Petrol sector demands EUR 100m pay-back
23 January 2006
BRUSSELS – Belgium’s oil industry has ruled out helping the government to finance heating grants for consumers.
Budget Minister Freya Van den Bossche came in for criticism last week when it was revealed that the government had promised to repay the oil sector EUR 100 million used to compensate the public for the higher cost of energy.
Last year, after a financially good year for the oil sector, the government decided it should pay EUR 100 million into federal coffers to help the government give Belgian households a discount on the price of heating oil.
The opposition party said Van den Bossche had led everyone to think the money from oil companies was “extra” funding.
The reality seems to be that it was a loan and that the government will have to find taxpayers money to repay it.
An agreement, signed between the oil sector and Van den Bossche, Finance Minister Didier Reynders and Economy Minister Marc Verwilghen was leaked to the press on Thursday.
An embarrassing debate for Van den Bossche followed in the Parliament.
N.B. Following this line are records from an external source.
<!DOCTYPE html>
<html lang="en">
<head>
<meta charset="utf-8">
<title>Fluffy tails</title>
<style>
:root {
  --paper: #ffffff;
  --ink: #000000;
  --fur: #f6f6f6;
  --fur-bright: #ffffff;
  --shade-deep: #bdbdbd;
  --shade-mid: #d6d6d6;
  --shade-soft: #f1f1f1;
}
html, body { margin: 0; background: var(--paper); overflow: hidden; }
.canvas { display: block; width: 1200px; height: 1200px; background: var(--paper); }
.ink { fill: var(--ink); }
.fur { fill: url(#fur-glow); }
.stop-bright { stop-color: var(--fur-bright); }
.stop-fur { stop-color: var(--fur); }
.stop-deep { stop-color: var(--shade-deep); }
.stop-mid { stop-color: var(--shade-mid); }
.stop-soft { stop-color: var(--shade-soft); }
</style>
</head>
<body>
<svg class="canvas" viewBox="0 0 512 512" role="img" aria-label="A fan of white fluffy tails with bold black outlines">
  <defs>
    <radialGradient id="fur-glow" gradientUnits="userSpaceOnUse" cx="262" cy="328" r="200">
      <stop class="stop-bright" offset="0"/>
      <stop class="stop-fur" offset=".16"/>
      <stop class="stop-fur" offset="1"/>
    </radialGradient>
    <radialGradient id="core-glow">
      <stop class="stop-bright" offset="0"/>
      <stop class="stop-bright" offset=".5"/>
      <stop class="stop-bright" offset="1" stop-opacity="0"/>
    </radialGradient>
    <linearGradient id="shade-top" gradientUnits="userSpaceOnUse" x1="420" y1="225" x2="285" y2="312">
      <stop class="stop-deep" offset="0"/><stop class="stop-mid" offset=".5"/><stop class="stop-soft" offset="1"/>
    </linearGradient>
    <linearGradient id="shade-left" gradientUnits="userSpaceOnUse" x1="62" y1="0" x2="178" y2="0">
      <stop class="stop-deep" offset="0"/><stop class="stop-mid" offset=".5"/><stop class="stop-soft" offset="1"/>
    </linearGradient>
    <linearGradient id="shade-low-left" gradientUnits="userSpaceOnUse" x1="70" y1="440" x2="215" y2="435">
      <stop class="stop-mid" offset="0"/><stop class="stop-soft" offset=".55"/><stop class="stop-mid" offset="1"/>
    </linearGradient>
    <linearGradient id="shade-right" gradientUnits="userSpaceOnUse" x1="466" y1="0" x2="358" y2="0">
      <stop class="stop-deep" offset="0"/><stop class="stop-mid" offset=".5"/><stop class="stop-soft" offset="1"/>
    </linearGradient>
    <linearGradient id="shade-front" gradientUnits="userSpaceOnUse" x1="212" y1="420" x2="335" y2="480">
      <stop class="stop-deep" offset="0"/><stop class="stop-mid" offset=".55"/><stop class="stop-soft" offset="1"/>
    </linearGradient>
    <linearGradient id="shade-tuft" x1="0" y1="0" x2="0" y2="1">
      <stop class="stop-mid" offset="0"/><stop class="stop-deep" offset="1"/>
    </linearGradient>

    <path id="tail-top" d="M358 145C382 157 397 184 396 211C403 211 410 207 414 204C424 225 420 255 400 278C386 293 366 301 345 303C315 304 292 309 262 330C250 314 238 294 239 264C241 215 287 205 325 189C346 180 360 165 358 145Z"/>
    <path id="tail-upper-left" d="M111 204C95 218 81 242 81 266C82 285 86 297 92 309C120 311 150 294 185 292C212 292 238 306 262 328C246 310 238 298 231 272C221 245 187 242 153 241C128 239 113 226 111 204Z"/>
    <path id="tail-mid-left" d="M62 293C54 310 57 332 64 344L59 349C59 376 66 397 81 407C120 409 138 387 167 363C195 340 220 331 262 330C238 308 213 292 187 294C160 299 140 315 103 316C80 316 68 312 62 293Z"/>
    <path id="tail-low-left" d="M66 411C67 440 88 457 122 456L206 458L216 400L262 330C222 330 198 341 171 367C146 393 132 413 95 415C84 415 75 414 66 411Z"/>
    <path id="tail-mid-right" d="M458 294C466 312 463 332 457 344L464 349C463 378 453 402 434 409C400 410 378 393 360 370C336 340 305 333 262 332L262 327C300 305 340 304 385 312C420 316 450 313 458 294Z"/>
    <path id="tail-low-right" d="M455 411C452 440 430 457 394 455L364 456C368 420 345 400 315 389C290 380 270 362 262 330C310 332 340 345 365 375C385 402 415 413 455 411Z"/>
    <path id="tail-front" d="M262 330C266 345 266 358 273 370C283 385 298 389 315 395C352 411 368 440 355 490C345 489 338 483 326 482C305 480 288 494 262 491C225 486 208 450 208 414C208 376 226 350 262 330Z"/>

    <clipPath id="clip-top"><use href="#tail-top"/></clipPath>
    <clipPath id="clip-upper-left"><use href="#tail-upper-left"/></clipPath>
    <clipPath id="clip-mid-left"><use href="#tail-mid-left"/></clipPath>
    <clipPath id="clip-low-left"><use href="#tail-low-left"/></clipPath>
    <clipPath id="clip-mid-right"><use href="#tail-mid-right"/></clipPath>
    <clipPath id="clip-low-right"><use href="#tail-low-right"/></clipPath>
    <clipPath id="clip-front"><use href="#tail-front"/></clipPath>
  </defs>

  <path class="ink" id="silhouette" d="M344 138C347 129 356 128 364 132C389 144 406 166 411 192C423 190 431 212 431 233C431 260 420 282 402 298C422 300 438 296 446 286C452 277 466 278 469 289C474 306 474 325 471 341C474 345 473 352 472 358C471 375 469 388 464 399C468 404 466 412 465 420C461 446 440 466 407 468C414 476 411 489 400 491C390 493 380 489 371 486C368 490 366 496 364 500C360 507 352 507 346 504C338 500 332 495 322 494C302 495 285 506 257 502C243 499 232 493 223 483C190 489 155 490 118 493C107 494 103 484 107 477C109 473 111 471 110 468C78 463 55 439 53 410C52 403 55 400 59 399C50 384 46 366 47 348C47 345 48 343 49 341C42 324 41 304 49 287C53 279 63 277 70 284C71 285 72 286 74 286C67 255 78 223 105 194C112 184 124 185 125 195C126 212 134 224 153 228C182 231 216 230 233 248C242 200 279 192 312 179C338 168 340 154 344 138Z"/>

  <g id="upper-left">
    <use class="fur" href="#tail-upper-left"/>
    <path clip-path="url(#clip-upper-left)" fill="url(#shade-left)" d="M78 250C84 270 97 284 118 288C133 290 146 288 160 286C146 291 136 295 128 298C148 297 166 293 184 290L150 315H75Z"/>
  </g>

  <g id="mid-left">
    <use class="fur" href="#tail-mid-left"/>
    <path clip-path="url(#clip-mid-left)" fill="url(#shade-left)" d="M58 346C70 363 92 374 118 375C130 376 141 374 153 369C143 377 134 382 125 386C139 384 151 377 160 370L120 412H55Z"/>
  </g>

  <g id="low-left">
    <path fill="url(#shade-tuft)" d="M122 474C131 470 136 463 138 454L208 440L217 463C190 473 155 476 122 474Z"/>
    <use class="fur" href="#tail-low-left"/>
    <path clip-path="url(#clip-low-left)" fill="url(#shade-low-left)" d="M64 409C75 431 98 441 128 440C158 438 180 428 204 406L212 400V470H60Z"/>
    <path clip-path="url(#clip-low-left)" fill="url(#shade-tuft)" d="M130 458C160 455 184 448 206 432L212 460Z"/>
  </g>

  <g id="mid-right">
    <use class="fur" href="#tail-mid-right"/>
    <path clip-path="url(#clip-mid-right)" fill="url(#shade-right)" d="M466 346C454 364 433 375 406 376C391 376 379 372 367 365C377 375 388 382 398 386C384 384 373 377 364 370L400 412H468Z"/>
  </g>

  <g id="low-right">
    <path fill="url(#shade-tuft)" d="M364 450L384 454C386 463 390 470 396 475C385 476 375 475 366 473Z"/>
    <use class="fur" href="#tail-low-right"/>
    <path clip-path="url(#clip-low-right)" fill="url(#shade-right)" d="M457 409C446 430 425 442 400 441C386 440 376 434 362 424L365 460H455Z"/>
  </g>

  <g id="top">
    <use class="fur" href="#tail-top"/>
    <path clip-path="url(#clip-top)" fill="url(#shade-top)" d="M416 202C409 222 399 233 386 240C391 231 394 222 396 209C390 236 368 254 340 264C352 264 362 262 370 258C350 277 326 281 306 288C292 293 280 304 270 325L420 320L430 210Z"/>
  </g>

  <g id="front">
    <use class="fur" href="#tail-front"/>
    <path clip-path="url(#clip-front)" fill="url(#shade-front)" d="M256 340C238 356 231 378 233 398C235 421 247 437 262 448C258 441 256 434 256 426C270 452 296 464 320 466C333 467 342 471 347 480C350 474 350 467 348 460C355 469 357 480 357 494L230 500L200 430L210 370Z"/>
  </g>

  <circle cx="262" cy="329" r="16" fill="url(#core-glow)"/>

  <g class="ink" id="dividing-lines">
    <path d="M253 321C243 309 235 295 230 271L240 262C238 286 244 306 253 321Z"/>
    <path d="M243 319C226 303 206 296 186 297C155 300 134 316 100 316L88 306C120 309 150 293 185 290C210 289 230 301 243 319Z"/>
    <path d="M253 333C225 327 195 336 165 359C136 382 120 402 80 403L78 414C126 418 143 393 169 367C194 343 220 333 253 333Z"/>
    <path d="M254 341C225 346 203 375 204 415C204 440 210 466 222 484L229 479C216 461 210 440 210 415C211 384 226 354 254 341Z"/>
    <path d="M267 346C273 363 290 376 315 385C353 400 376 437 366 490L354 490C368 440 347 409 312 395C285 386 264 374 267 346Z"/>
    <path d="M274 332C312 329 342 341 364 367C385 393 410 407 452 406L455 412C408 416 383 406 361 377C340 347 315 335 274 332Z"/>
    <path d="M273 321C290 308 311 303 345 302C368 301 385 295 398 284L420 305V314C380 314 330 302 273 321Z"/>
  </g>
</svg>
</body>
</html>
Opposition parties asked whether she had lied to them or didn’t know what she had signed.
Reform Movement MR federal government State Secretary Hervé Jamar also said there could be no doubt about the agreement: all of the money must be repaid.
However, Jamar could give no definite answer to the question of where the government was going to find the EUR 100 million.
Jamar represented Van den Bossche in the parliamentary debate because the budget minister was forced to stay at home on medical advice after a car accident on Monday.
On Friday evening, Van den Bossche announced the government was in agreement to ask the oil sector to contribute at least part of the public subsidies. She added that she had spoken with Prime Minister Guy Verhofstadt on the phone in the States.
However, in an interview with VRT radio, Gaetan Van de Werve, secretary general of the Belgian Petrol Federation, rejected Van den Bossche’s appeal.
“The government cashed 550 million extra VAT and excise receipts because of the rise in petrol prices,” he said.
“It is therefore perfectly capable of reimbursing the loan of EUR 100 million given by the oil sector.”
Van de Werve argued that the profits acquired from the rise in prices of oil products did not benefit Belgian distribution companies.
The profits were made overseas where the oil was produced – in Angola, the Gulf of Mexico and Kazakhstan.
Under the contract, the government will have to repay the EUR 100 million to the petroleum industry by 31 March or the petroleum sector will be allowed to increase the price of fuel by EUR 0.65 per litre.
[Copyright Expatica News 2006]
Subject: Belgian news